Double-crested Cormorants at a Peaks Island Sunrise
My first introduction to Peaks Island was in an old, rusty-tan island car driven by Carlos, who convinced me that this island was perfect for the sheer enjoyment of watching ocean birds. The Common Eider flocks at Spar and Wharf Coves sparkled on the clear ocean surface. However I wanted to explore the other equally beautiful islands in Casco Bay. Obligingly, Carlos transported me in his lobster boat to these islands. Our explorations via bicycles indicated that these islands do not have extensive shoreline access, as does Peaks Island, so Peaks Island was it – bird paradise.
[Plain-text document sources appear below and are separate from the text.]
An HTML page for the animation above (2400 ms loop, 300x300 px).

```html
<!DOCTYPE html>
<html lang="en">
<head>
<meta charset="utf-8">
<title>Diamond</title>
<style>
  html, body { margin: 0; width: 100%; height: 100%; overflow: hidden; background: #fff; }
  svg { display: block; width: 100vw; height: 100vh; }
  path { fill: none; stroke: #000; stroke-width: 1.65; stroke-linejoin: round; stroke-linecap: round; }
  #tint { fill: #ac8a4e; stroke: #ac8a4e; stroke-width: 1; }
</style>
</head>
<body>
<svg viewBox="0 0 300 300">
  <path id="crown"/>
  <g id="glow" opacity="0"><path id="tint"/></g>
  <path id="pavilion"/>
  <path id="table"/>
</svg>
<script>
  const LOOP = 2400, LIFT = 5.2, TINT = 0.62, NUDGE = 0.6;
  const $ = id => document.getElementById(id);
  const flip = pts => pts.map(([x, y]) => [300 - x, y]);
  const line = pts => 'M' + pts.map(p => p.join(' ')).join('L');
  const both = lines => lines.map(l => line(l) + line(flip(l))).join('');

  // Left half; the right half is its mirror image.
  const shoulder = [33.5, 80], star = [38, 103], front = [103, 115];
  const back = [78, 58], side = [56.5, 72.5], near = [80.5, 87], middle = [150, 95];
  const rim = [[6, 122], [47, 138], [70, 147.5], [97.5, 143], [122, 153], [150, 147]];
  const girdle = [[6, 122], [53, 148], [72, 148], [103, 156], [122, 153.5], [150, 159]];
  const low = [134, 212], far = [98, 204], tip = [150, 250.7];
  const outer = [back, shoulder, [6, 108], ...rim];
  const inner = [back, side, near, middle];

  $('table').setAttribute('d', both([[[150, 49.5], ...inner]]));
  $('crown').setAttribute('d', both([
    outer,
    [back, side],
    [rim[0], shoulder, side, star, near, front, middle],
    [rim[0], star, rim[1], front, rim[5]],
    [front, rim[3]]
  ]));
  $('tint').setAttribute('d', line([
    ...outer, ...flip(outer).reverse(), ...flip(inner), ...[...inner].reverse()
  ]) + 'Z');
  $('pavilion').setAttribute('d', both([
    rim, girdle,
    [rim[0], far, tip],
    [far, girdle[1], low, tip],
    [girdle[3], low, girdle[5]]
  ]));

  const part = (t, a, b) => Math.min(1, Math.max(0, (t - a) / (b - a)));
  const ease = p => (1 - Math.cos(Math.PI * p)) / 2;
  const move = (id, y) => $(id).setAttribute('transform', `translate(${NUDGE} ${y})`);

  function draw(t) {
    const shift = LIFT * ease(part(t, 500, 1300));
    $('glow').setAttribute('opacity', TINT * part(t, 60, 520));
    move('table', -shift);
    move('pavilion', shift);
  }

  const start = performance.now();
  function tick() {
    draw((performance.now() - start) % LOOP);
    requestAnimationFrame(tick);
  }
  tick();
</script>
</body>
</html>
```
I became a Peaks Island Land Preserve steward for the Backshore with Valerie this year, and Michelle strongly encouraged me to share with you my observations of birdlife there. I am very pleased fulfill this request.
I want to customize this Backshore Bird Blog in such a way that it shares and integrates with the Peaks Island Community - sightings of birds along the shore. My second objective is to investigate through available literature, and information from you, about the Peaks Island birds’ natural history and their unique behaviors. I am not an expert, and do not want to appear as one. I learn as I go along and it is rewarding. Peaks Island is the perfect field station to watch and learn about birds. What are they doing here during the four seasons? How do they adapt to variable weather conditions? How do we affect them? How do they perceive us as we share the shore with them?
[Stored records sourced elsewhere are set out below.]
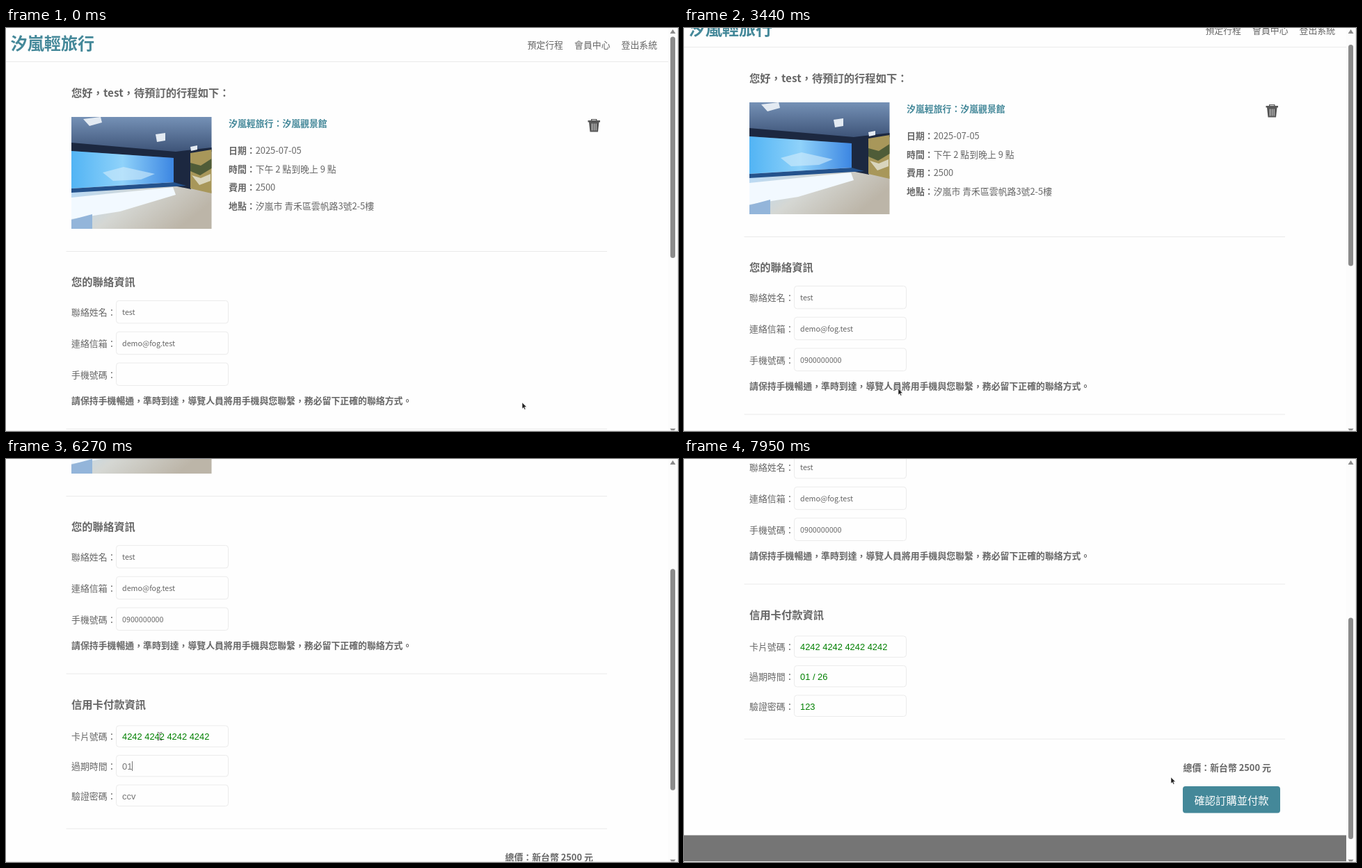
Write an HTML page that moves like this. It is 966 px wide and 580 px high and loops after 8000 ms.

```html
<!DOCTYPE html>
<html lang="zh-Hant">
<head>
<meta charset="utf-8">
<title>預定行程</title>
<style>
  html, body { margin: 0; height: 100%; overflow: hidden; background: #fefefe; }
  svg { display: block; width: 100vw; height: 100vh; }
  text { font: 12.88px "Noto Sans CJK TC", "Noto Sans CJK JP", "Noto Sans CJK", sans-serif; fill: #666; white-space: pre; }
  .b { font-weight: 700; }
  .h { font-size: 15.3px; font-weight: 700; }
  .logo { font-size: 24.15px; font-weight: 700; }
  .teal { fill: #489; }
  .button { font-size: 15.3px; fill: #fff; }
  .in { font-size: 10.73px; }
  .card { font-family: "Liberation Sans", Arial, sans-serif; }
  .line { stroke: #eaeaea; fill: none; }
  .box { stroke: #ebebeb; fill: #fefefe; }
</style>
</head>
<body>
<svg viewBox="0 0 966 580">
  <defs>
    <linearGradient id="ceiling" x2="0" y2="1">
      <stop stop-color="#7591b6"/><stop offset="1" stop-color="#33486c"/>
    </linearGradient>
    <linearGradient id="screen">
      <stop stop-color="#52b4f4"/><stop offset=".5" stop-color="#8fd2fa"/><stop offset="1" stop-color="#3c86e2"/>
    </linearGradient>
    <linearGradient id="floor" x2="1" y2=".4">
      <stop stop-color="#b5dafa"/><stop offset=".5" stop-color="#d5d7d3"/><stop offset="1" stop-color="#bcb5a8"/>
    </linearGradient>
  </defs>

  <g id="page">
    <text class="logo teal" x="6.5" y="31">汐嵐輕旅行</text>
    <text x="749.4" y="29">預定行程</text>
    <text x="817" y="29">會員中心</text>
    <text x="884.6" y="29">登出系統</text>
    <path class="line" d="M0 48.5H952M86.5 321.5H864M86.5 577H864M86.5 800H864"/>

    <text class="h" x="94" y="99">您好，test，待預訂的行程如下：</text>
    <g transform="translate(94 128)">
      <path fill="url(#ceiling)" d="M0 0H201.5V60H0z"/>
      <path fill="url(#floor)" d="M0 106L147 98L201.5 106V161H0z"/>
      <path fill="#1c2840" d="M0 37L150 50L201.5 44V50L172 54V104L147 99V59L0 49z"/>
      <path fill="url(#screen)" d="M0 49L147 59V94L0 103z"/>
      <path fill="#d3edfc" d="M45 80L75 72L120 82L100 90L60 92z" opacity=".6"/>
      <path fill="#24528c" d="M0 103L147 94L165 99L0 109z"/>
      <path fill="#f2f9ff" d="M0 116L146 101L150 112L70 136L0 147z"/>
      <path fill="#93b5da" d="M0 148L30 140V161H0z"/>
      <path fill="#a8975a" d="M171 52L201.5 47V110L171 103z"/>
      <path fill="#4f5c38" d="M171 66L186 70L201.5 60V74L185 84L171 78z"/>
      <path fill="#d9d5bd" d="M173 84L186 88L200 82V92L184 98z"/>
      <path fill="#e3eaf2" d="M17 3L42 0L44 8L26 13zM121 25L135 23V34L123 36zM171 43L181 41V47L172 49z"/>
    </g>
    <text class="b teal" x="320" y="142">汐嵐輕旅行：汐嵐觀景館</text>
    <text x="320" y="181"><tspan class="b">日期：</tspan>2025-07-05</text>
    <text x="320" y="208"><tspan class="b">時間：</tspan>下午 2 點到晚上 9 點</text>
    <text x="320" y="234"><tspan class="b">費用：</tspan>2500</text>
    <text x="320" y="261"><tspan class="b">地點：</tspan>汐嵐市 青禾區雲帆路3號2-5樓</text>
    <path fill="#585858" d="M836.5 133H841V131H849.5V133H854V135.5H852.5L851 149.5H839.5L838 135.5H836.5z"/>
    <path stroke="#e4e4e4" d="M842.5 137.5V147.5M845.3 137.5V147.5M848.1 137.5V147.5M842.3 132.5H848.2"/>

    <text class="h" x="94" y="371">您的聯絡資訊</text>
    <text class="b" x="94" y="541">請保持手機暢通，準時到達，導覽人員將用手機與您聯繫，務必留下正確的聯絡方式。</text>
    <text class="h" x="94" y="627">信用卡付款資訊</text>
    <g id="form"></g>
    <rect id="caret" width="1"/>

    <text class="b" x="717.5" y="846">總價：新台幣 2500 元</text>
    <rect x="717" y="868" width="140" height="38.5" rx="4" fill="#489"/>
    <text class="button" x="733.5" y="894">確認訂購並付款</text>
    <rect y="938.5" width="952" height="90" fill="#757575"/>
  </g>

  <rect x="952" width="14" height="580" fill="#fcfcfc"/>
  <g fill="#8b8b8b">
    <path d="M958.5 2L962.5 8H954.5zM954.5 576.5H962.5L958.5 582z"/>
    <rect id="thumb" x="955" y="12.5" width="7" height="318.5" rx="3.5"/>
  </g>
  <path class="line" d="M965.5 0V579.5H0"/>
  <path id="arrow" fill="#222" stroke="#fff" stroke-width=".5" d="M0 0V9L2 7.2L3.5 10.2L4.9 9.5L3.5 6.6H6.4z"/>
  <path id="beam" fill="none" stroke="#666" d="M-3.5-5.5H-1L0-4.5L1-5.5H3.5M0-4.5V4.5M-3.5 5.5H-1L0 4.5L1 5.5H3.5"/>
</svg>

<script>
const LOOP = 8000, BLINK = 500, STEP = 70, LEFT = 167;
const $ = id => document.getElementById(id);
const add = (name, attrs, text = "") => {
  const el = document.createElementNS("http://www.w3.org/2000/svg", name);
  for (const k in attrs) el.setAttribute(k, attrs[k]);
  el.textContent = text;
  return $("form").appendChild(el);
};

// A typed field gets its text in `steps` equal bursts, one every `every` ms
const contact = [
  { label: "聯絡姓名：", text: "test" },
  { label: "連絡信箱：", text: "demo@fog.test" },
  { label: "手機號碼：", text: "0900000000", focus: 450, start: 1115, every: 165, steps: 10 }
];
const card = [
  { label: "卡片號碼：", hint: "**** **** **** ****", text: "4242 4242 4242 4242", focus: 4560, start: 5200, every: 76, steps: 8 },
  { label: "過期時間：", hint: "MM / YY", text: "01 / 26", focus: 5810, start: 6270, every: 130, steps: 4 },
  { label: "驗證密碼：", hint: "ccv", text: "123", focus: 6660, start: 6860, every: 165, steps: 3 }
];

function layOut(rows, top, pitch, height, isCard) {
  rows.forEach((f, i) => {
    Object.assign(f, { isCard, height, top: top + pitch * i });
    const base = Math.round(f.top + 20.5);
    add("text", { x: 94, y: base + (isCard ? 0 : 1) }, f.label);
    add("rect", { class: "box", x: 158.5, y: f.top, width: 161, height, rx: 4 });
    f.el = add("text", { class: isCard ? "card" : "in", x: LEFT, y: base }, f.text);
    f.caretTop = base - 12;
  });
}
layOut(contact, 392.4, 44.8, 32.5, false);
layOut(card, 651.8, 42.6, 30.5, true);
const fields = [...contact, ...card];
const typed = fields.filter(f => f.steps);

// Moves as [start, end, ...goal]
const scrolls = [[3382, 3720, 267], [3800, 3860, 268], [7650, 7950, 397]];
const mouse = [[60, 620, 292, 497], [3040, 3440, 308, 519], [3440, 3720, 322, 412],
  [3800, 4560, 221, 399], [7190, 7530, 589, 361], [7530, 7950, 700, 458]];

const smooth = p => p * p * (3 - 2 * p);

// Eases through the moves in steps of STEP ms, counted back from each end
function glide(moves, from, t) {
  let at = from;
  for (const [start, end, ...goal] of moves) {
    const left = Math.ceil(Math.max(0, end - t) / STEP) * STEP;
    const p = smooth(Math.max(0, 1 - left / (end - start)));
    at = at.map((v, i) => v + (goal[i] - v) * p);
  }
  return at.map(Math.round);
}

function drawFields(t) {
  let active = null, since = 0;
  for (const f of typed) {
    const n = Math.min(f.steps, Math.max(0, Math.floor((t - f.start) / f.every) + 1));
    f.value = f.text.slice(0, Math.ceil(f.text.length * n / f.steps));
    f.color = !f.isCard ? "#666" : n === f.steps ? "green" : "#757575";
    f.el.textContent = f.value || f.hint || "";
    f.el.style.fill = f.color;
    if (t >= f.focus) {
      active = f;
      since = n ? f.start + f.every * (n - 1) : f.focus;
    }
  }
  const on = active && Math.floor((t - since) / BLINK) % 2 === 0;
  const caret = $("caret");
  caret.style.display = on ? "" : "none";
  if (!on) return;
  const width = active.value ? active.el.getComputedTextLength() : 0;
  caret.setAttribute("x", Math.round(LEFT + width));
  caret.setAttribute("y", active.caretTop);
  caret.setAttribute("height", active.isCard ? 14 : 15);
  caret.setAttribute("fill", active.value ? active.color : "#222");
}

function draw(t) {
  const [scroll] = glide(scrolls, [0], t);
  $("page").setAttribute("transform", `translate(0 ${-scroll})`);
  $("thumb").setAttribute("y", 12.5 + scroll * 0.544);
  drawFields(t);

  const [x, y] = glide(mouse, [742, 539], t);
  const depth = f => y + scroll - f.top;
  const inside = x > 158 && x < 320 && fields.some(f => depth(f) > 0 && depth(f) < f.height);
  for (const id of ["arrow", "beam"]) {
    $(id).setAttribute("transform", `translate(${x} ${y})`);
    $(id).style.display = (id === "beam") === inside ? "" : "none";
  }
}

const start = performance.now();
function tick() {
  draw((performance.now() - start) % LOOP);
  requestAnimationFrame(tick);
}
tick();
</script>
</body>
</html>
```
There are so many interesting questions. It will be fun to include each of you in the Peaks Island Community - to develop more questions and to find answers to them. The birds are part of our community, and it is rewarding for me to share what I have learned about them with you.
I thank Marty for his design and creation of the Backshore Bird Blog. I thank Michelle for her visions for this Blog.
Thank you for your interest,
Patty O. Wainright
American Ornithological Union website
International Ornithological Union website
1. An excellent bird book to read that has received excellent reviews by famous ornithologists is:
Feathers, The Evolution of a Natural Miracle. By Thor Hanson. Basic Books, NY. 2011.
2. Thank you for your interest in our Peaks Island birds, and if you have any bird sightings you would like to share or questions regarding Peak's bird life, you can send them to: firstname.lastname@example.org.
3. Throughout the bird blogs I will use the English common names of birds as recently standardized by the International Ornithological Union and American Ornithological Union – where individual species are capitalized (e.g. Common Eider) and generic references are not (e.g. the eiders). Where names differ between IOU and AOU, I will use AOU names.